BRIEF: Look through the data for the string "width". Copy every line where it is found.

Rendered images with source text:
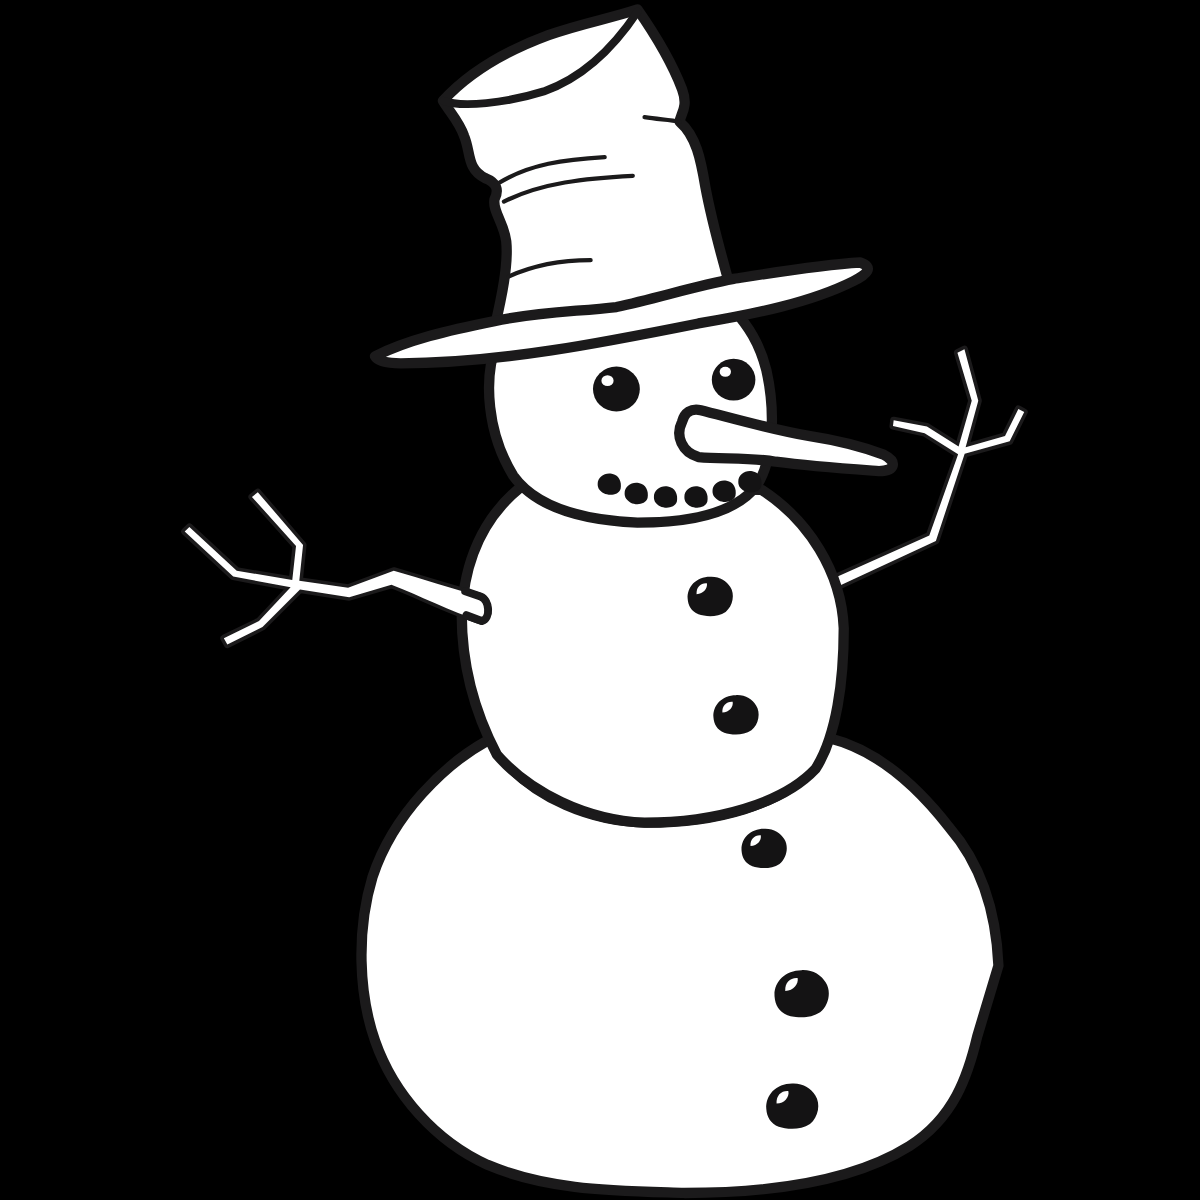
<!DOCTYPE html>
<html lang="en">
<head>
<meta charset="utf-8">
<title>Snowman with top hat</title>
<style>
:root {
  --night: #000000;
  --snow: #ffffff;
  --ink: #1b1a1b;
  --coal: #141314;
}
html, body { margin: 0; background: var(--night); overflow: hidden; }
.canvas { display: block; width: 1200px; height: 1200px; background: var(--night); }
.form { fill: var(--snow); stroke: var(--ink); stroke-width: 4.4; stroke-linejoin: round; stroke-linecap: round; }
.contour { fill: none; stroke: var(--ink); stroke-width: 3.4; stroke-linejoin: round; stroke-linecap: round; }
.crease { fill: none; stroke: var(--ink); stroke-width: 1.8; stroke-linecap: round; }
.twig { fill: var(--snow); stroke: var(--ink); stroke-width: 3; stroke-linejoin: round; paint-order: stroke; }
.coal { fill: var(--coal); }
.glint { fill: var(--snow); }
</style>
</head>
<body>
<svg class="canvas" viewBox="0 0 512 512" role="img" aria-label="Snowman wearing a crumpled top hat, with a carrot nose, coal buttons and twig arms">
  <defs>
    <g id="coal-button">
      <path class="coal" d="M-9.6 1 C-10 -4 -6 -8.4 0 -8.4 C4 -8.6 7 -6.6 8.6 -4 C10.6 -1 9.8 4 6.6 6.6 C3 9 -2 8.6 -5 7.6 C-8 6.4 -9.4 4 -9.6 1 Z"/>
      <path class="glint" d="M-5.8 -1 C-6 -4 -4 -5.8 -1.4 -5.6 C-1 -3.6 -2.8 -1 -5.8 -1 Z"/>
    </g>
    <g id="coal-eye">
      <ellipse class="coal" rx="10" ry="9.6"/>
      <ellipse class="glint" cx="-3.8" cy="-3.6" rx="2.6" ry="2.3"/>
    </g>
    <path id="coal-tooth" class="coal" d="M-5 0 C-5 -3 -2 -5 1 -4.4 C4 -4 5.4 -1 4.8 2 C4 4.8 0 5.2 -2.4 4 C-4 3 -5 2 -5 0 Z"/>
  </defs>

  <g id="right-arm">
    <path class="twig" d="M355 247 L396.500 228.500 L408.800 193.800 L394.500 184.800 L381 181.800 L381.300 179.300 L395.500 182 L409 190.500 L414.600 171 L408.500 150.500 L411.500 149 L417.400 171 L412 190.800 L428.800 186 L434.500 174.500 L437 175.800 L430.800 188.300 L411.600 193.600 L399.300 230.800 L357 250.500 Z"/>
  </g>

  <g id="body">
    <path class="form" d="M208 316 C190 326 168 347 159 374 C152 397 153 424 160 444 C168 467 186 487 208 497 C234 508 262 508 292 509 C330 509 364 504 388 489 C407 477 413 459 417 442 L426 412 C425 388 418 368 405 353 C391 335 374 320 354 315 Z"/>
    <path class="form" stroke="none" d="M222 208 C206 221 198 240 197 262 C197 284 202 303 212 322 C226 338 250 350 275 351 C305 351 334 343 348 328 C357 314 360 290 360 268 C359 244 345 222 325 209 Z"/>
    <path class="contour" d="M214 324 C228 341 252 351 276 351.500 C306 351.500 333 344 348 328"/>
  </g>

  <g id="head">
    <path class="form" d="M212 146 C206 162 208 185 219 203 C229 217 250 222 272 223 C294 223 314 219 323 207 C330 196 331 176 327 158 C324 146 319 139 313 132 Z"/>
  </g>

  <g id="hat">
    <path class="form" d="M189 43 C200 31 215 22 234 15 C248 10 260 8 272 4 C279 14 286 25 291 38 C294 46 290 49 290 52 C297 58 299 68 301 80 C304 96 308 110 312 124 L211 140 C214 127 217 113 216 103 C215 95 210 90 211 85 C213 81 212 78 207 76 C199 72 201 65 198 58 C196 52 192 48 189 43 Z"/>
    <path class="contour" d="M189 43 C197 46 216 44 232 39 C249 33 262 20 272 5"/>
    <path class="crease" d="M213 78 C226 70 241 68 258 67"/>
    <path class="crease" d="M215 86 C231 78 250 76 270 75"/>
    <path class="crease" d="M217 118 C228 113 240 111 252 111"/>
    <path class="crease" d="M275 50 C281 51 286 51 290 52"/>
    <path class="form" d="M160 152 C174 145 191 141 211 137 C230 133 246 133 263 131 C281 127 297 122 313 119 C332 116 350 113 367 112 C373 114 370 117 364 120 C346 129 322 134 298 138 C258 146 213 155 171 155 C165 155 161 154 160 152 Z"/>
  </g>

  <g id="face">
    <use href="#coal-eye" x="263" y="166"/>
    <use href="#coal-eye" transform="translate(313 162) scale(.93)"/>
    <g id="smile">
      <use href="#coal-tooth" x="260" y="206.500"/>
      <use href="#coal-tooth" x="271.500" y="210.500"/>
      <use href="#coal-tooth" x="284" y="212"/>
      <use href="#coal-tooth" x="297" y="212"/>
      <use href="#coal-tooth" x="309" y="209.500"/>
      <use href="#coal-tooth" x="320" y="205.500"/>
    </g>
    <path id="carrot-nose" class="form" d="M299 175 C311 178 328 183 345 186 C358 188 369 191 377 194 C383 197 382 201 375 201 C361 200 346 199 331 197 C319 195 308 196 298 195 C291 193 288 186 291 180 C292 176 295 174 299 175 Z"/>
  </g>

  <g id="buttons">
    <use href="#coal-button" transform="translate(303 254.500)"/>
    <use href="#coal-button" transform="translate(314 305)"/>
    <use href="#coal-button" transform="translate(326 362)"/>
    <use href="#coal-button" transform="translate(342 424) scale(1.2)"/>
    <use href="#coal-button" transform="translate(338 472) scale(1.15)"/>
  </g>

  <g id="left-arm">
    <path class="twig" d="M205 254.500 C209 256 209.500 264 205.500 265 C192 261 179 254 167 249.500 L149 254.800 L128 251.500 L112 267.500 L97 275 L95.500 272.300 L110.500 265 L124 250.600 L99.500 246 L78.800 226.800 L80.800 224.800 L101 243.500 L124.700 247.500 L126.300 233 L107.500 212 L110 210 L129.300 232.500 L127.700 247.800 L148.500 250.800 L168 243.500 C180 247 193 251 205 254.500 Z"/>
    <path class="contour" d="M198.500 252.300 L205 254.500 C209 256 209.500 264 205.500 265 L199 262.500" stroke-width="2.600"/>
  </g>
</svg>
</body>
</html>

EXERCISE RESULT:
.canvas { display: block; width: 1200px; height: 1200px; background: var(--night); }
.form { fill: var(--snow); stroke: var(--ink); stroke-width: 4.4; stroke-linejoin: round; stroke-linecap: round; }
.contour { fill: none; stroke: var(--ink); stroke-width: 3.4; stroke-linejoin: round; stroke-linecap: round; }
.crease { fill: none; stroke: var(--ink); stroke-width: 1.8; stroke-linecap: round; }
.twig { fill: var(--snow); stroke: var(--ink); stroke-width: 3; stroke-linejoin: round; paint-order: stroke; }
    <path class="contour" d="M198.500 252.300 L205 254.500 C209 256 209.500 264 205.500 265 L199 262.500" stroke-width="2.600"/>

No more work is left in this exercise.